“In December, when we started planning the food drive, I spoke to some of the food pantries and listened to their needs,” Ms. Nadler said. “They told us their numbers were doubling and they were also hearing requests for pet food because families that are challenged to feed themselves are struggling to feed their pets. So we decided to do both. We knew if we put it out there, our volunteers would rise to the challenge — and they did.”
The challenge is huge.
Ms. Zur’s statistics show that in Bergen County alone, Jewish Family Services is providing food for some 430 families, compared to 75 before the pandemic.

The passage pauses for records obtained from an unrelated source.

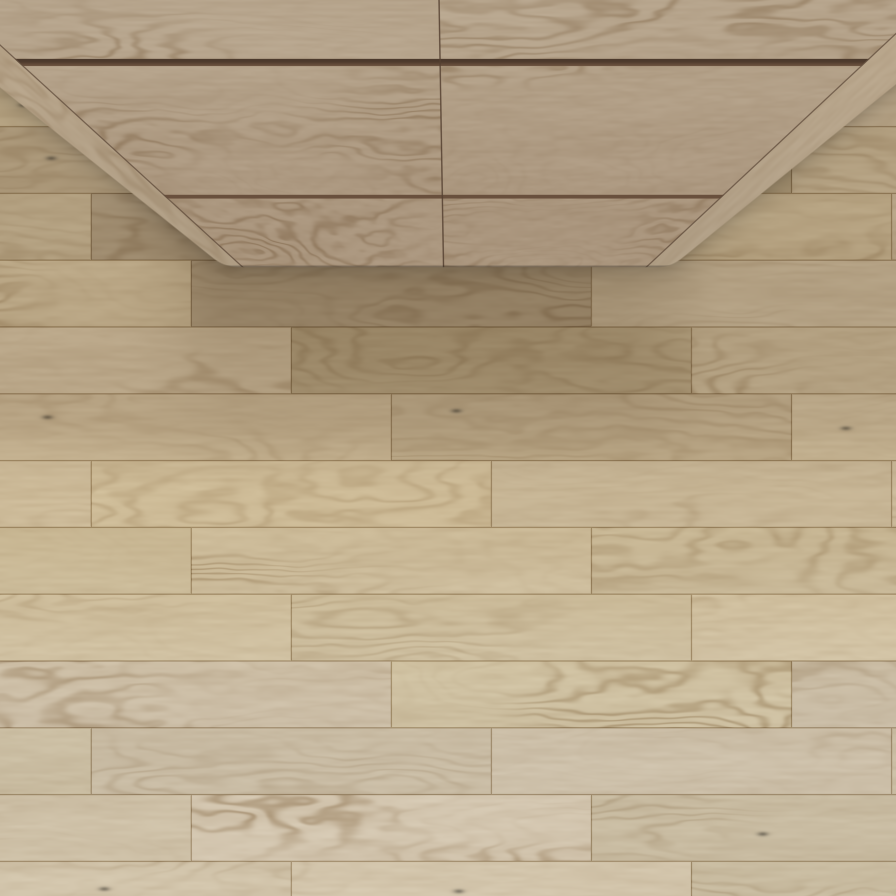
Give the GLSL for this texture, as a Shadertoy shader.

```glsl
// Pale oak floor seen from above, with a tapering drawer cabinet at the top.
// Planks come from a staggered repeat; wood figure is contoured value noise,
// and the cabinet is cut from sloped edge distances with a soft floor shadow.

const float ROW_HEIGHT = 0.07455;
const float PLANK_LENGTH = 0.4466;
const float ROW_SHIFT = 0.11165;
const vec2 PLANK_ORIGIN = vec2(0.2135, 0.2904);
const float CABINET_BOTTOM = 0.298;
const float UPPER_GAP = 0.0697;
const float LOWER_GAP = 0.2195;
const vec3 FLOOR_FAR = vec3(0.715, 0.640, 0.515);
const vec3 FLOOR_MID = vec3(0.785, 0.715, 0.580);
const vec3 FLOOR_NEAR = vec3(0.805, 0.752, 0.650);
const vec3 FRONT_TOP = vec3(0.715, 0.645, 0.550);
const vec3 FRONT_LOW = vec3(0.665, 0.585, 0.490);
const vec3 SIDE_WOOD = vec3(0.725, 0.650, 0.545);
const vec3 GAP_COLOR = vec3(0.330, 0.250, 0.190);
const vec3 GRAIN_ABSORB = vec3(0.18, 0.23, 0.30);

float hash(vec2 p) {
    return fract(sin(dot(p, vec2(127.1, 311.7))) * 43758.5453);
}

float noise(vec2 p) {
    vec2 i = floor(p), f = fract(p);
    f = f * f * (3.0 - 2.0 * f);
    return mix(mix(hash(i), hash(i + vec2(1, 0)), f.x),
               mix(hash(i + vec2(0, 1)), hash(i + vec2(1, 1)), f.x), f.y);
}

// Anti-aliased stroke around a signed distance.
float stroke(float d, float halfWidth, float px) {
    return 1.0 - smoothstep(halfWidth - 0.7 * px, halfWidth + 0.7 * px, abs(d));
}

// Darkness of the wood: cathedral rings in patches plus long fibres.
float woodGrain(vec2 q, float seed, float strength) {
    q += seed * vec2(17.3, 9.1);
    float figure = noise(q * vec2(5.0, 19.0)) + 0.3 * noise(q * vec2(14.0, 48.0))
                 + 0.07 * noise(q * vec2(45.0, 130.0));
    float rings = pow(0.5 + 0.5 * sin(figure * 38.0), 2.5);
    float ringArea = smoothstep(0.35, 0.8, noise(q * vec2(4.0, 13.0) + 31.0));
    float fibre = noise(q * vec2(20.0, 230.0)) + 0.6 * noise(q * vec2(60.0, 300.0)) - 0.8;
    float streak = noise(q * vec2(3.0, 45.0) + 7.0) - 0.5;
    return strength * rings * (0.1 + 0.9 * ringArea) + 0.16 * fibre + 0.16 * streak;
}

vec3 stain(vec3 wood, float grain) {
    return wood * (1.0 - GRAIN_ABSORB * grain);
}

// Shadow cast forward by the cabinet, strongest below its lower edge.
float castShadow(vec2 p) {
    float across = smoothstep(0.12, 0.27, p.x) * (1.0 - smoothstep(0.68, 0.82, p.x));
    float down = 1.0 - smoothstep(0.27, 0.54, p.y);
    return across * (0.17 * down + 0.055 * (1.0 - smoothstep(0.49, 0.53, p.y)));
}

vec3 floorColor(vec2 p, float px) {
    float row = floor((p.y - PLANK_ORIGIN.y) / ROW_HEIGHT);
    float along = (p.x - PLANK_ORIGIN.x - row * ROW_SHIFT) / PLANK_LENGTH;
    vec2 id = vec2(floor(along), row);
    vec2 cell = vec2(fract(along) * PLANK_LENGTH, p.y - PLANK_ORIGIN.y - row * ROW_HEIGHT);
    vec2 center = p - cell + 0.5 * vec2(PLANK_LENGTH, ROW_HEIGHT);
    float seed = hash(id + 4.7);

    vec3 wood = mix(FLOOR_FAR, FLOOR_MID, smoothstep(0.44, 0.56, p.y));
    wood = mix(wood, FLOOR_NEAR, smoothstep(0.54, 0.86, p.y));
    wood *= 1.0 + 0.055 * (hash(id + 19.3) - 0.5);
    wood.b *= 1.0 + 0.05 * (hash(id + 41.9) - 0.5);
    wood = stain(wood, woodGrain(cell, 1.0 + 5.0 * seed, mix(0.25, 0.85, seed)));

    // One small knot on some planks.
    vec2 knotAt = vec2(0.1 + 0.8 * hash(id + 8.1), 0.2 + 0.6 * hash(id + 2.6));
    vec2 knotOffset = (cell - knotAt * vec2(PLANK_LENGTH, ROW_HEIGHT)) / vec2(0.006, 0.0025);
    wood *= 1.0 - 0.35 * step(0.65, hash(id + 13.0)) * exp(-dot(knotOffset, knotOffset));

    // Half of the shadow follows each plank, so neighbours differ in depth.
    float shade = mix(castShadow(p), castShadow(center), 0.5);
    wood *= 1.0 - shade * vec3(0.90, 1.04, 1.25);

    vec2 edge = min(cell, vec2(PLANK_LENGTH, ROW_HEIGHT) - cell);
    float seam = max(stroke(edge.x, 0.0007, px), stroke(edge.y, 0.0007, px));
    return mix(wood, wood * vec3(0.78, 0.73, 0.65), seam);
}

vec3 cabinetColor(vec2 p, float left, float right, float px) {
    float depth = p.y / CABINET_BOTTOM;
    float middle = 0.490 + 0.005 * depth;
    float inside = min(p.x - left, right - p.x) * 0.68;

    // Drawer fronts, each with its own grain.
    float drawer = step(UPPER_GAP, p.y) + step(LOWER_GAP, p.y);
    float seed = 2.0 + drawer * 1.7 + step(middle, p.x) * 0.83;
    vec2 faceUv = vec2((p.x - middle) * 0.48 / (0.5 * (right - left)), p.y * 1.2);
    vec3 front = stain(mix(FRONT_TOP, FRONT_LOW, smoothstep(0.0, 0.9, depth)),
                       woodGrain(faceUv, seed, 0.65));

    // Side panels have grain running along their slope.
    float side = sign(p.x - middle);
    vec2 sideUv = vec2(dot(p, vec2(-0.74 * side, 0.67)), inside);
    vec3 panel = stain(SIDE_WOOD, woodGrain(sideUv, 9.0 + side, 0.3));
    panel *= mix(1.0, 0.94, depth);

    float face = smoothstep(-px, px, inside);
    vec3 color = mix(panel, front, face);

    // Recessed grips, centre joint and inner edges.
    float gaps = max(stroke(p.y - UPPER_GAP, 0.0040, px), stroke(p.y - LOWER_GAP, 0.0021, px));
    vec3 recess = GAP_COLOR * mix(0.9, 1.25, smoothstep(UPPER_GAP - 0.002, UPPER_GAP + 0.004, p.y));
    color = mix(color, recess, gaps * face);
    float joints = max(stroke(p.x - middle, 0.0008, px), 0.8 * stroke(inside, 0.0007, px));
    color = mix(color, GAP_COLOR, 0.85 * joints);
    return color * (1.0 - 0.3 * smoothstep(-0.003, 0.0, p.y - CABINET_BOTTOM));
}

void mainImage(out vec4 fragColor, in vec2 fragCoord) {
    vec2 p = fragCoord / iResolution.xy;
    p.y = 1.0 - p.y; // depth measured down from the top edge
    float px = 1.0 / iResolution.y;

    float innerLeft = 0.0234 + 1.0925 * (p.y - 0.0716);
    float innerRight = 0.9635 - 1.069 * (p.y - 0.0716);
    float outerLeft = 1.25 * (p.y - 0.0977);
    float outerRight = 1.0 - 1.23 * (p.y - 0.0940);

    // Rounded union of the sloped sides with the bottom edge.
    float sides = max(outerLeft - p.x, p.x - outerRight) * 0.63;
    float base = p.y - CABINET_BOTTOM;
    float corner = max(0.010 - abs(sides - base), 0.0);
    float body = max(sides, base) + corner * corner / 0.040;

    vec3 color = floorColor(p, px);
    color *= 1.0 - 0.16 * exp(-max(body, 0.0) / 0.012);
    vec3 cabinet = cabinetColor(p, innerLeft, innerRight, px);
    color = mix(color, cabinet, 1.0 - smoothstep(-px, px, body));
    fragColor = vec4(color, 1.0);
}
```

The Triboro Food Pantry in Park Ridge — serving the relatively affluent boroughs of Woodcliff Lake, Montvale, and Park Ridge — went from 30 to 212 families needing assistance.
“The City of Garfield is doing emergency food distribution three times a week, involving hundreds of cars each day,” Ms. Zur added. “Fairview’s Franciscan Community Center — one of the beneficiaries of the federation’s March Mega Food Drive — was at 30 families pre-pandemic and is now over 478 families comprising more than 1,800 individuals.”
The Center for Food Action, a large nonprofit headquartered in Englewood with sites in Hackensack, Mahwah, Ringwood, Saddle Brook, and Bergen Community College in Paramus, served 23,404 households in 2019 and 40,546 in 2020.
It was the Center for Food Action that asked the federation to include snack packs as part of the food drive this year. Each bag contains eight items intended to help tide children over during the weekend in food-insecure families. Last year, CFA distributed 35,000 snack packs.
“My committee had to find a way to do this without social contact,” Ms. Cantor said.
The solution was to solicit “host families” to prepare and cover the cost of 48 packs apiece. They could then drop them off or request pickup. “Host families put together 1,000 snack packs in January, 1,000 in February, and 2,000 in March. We also packed another 2,000 to be dispersed through other agencies,” Ms. Rabitz reported.
All told, the March Mega Food Drive far exceeded its goal of collecting 8,000 pounds of food and distributing 3,000 snack packs.
“It was immensely powerful,” Ms. Rabitz said. “I found it so gratifying to see how all the parts of the drive came together. This was a really positive, optimistic, uplifting project.”
Ms. Zur spearheaded the formation of the Bergen County Food Security Task Force to ensure that some 80 food pantries and emergency food providers have supplies to meet the current demand and can form sustainable partnerships to meet these needs for the longer term.
“Previous data has shown us that it could take 10 years to return to pre-recession levels of hunger in our community,” she said. “Only through the engagement of all of our partners our civic, religious, corporate, and academic organizations will we be able to eradicate hunger in our community.”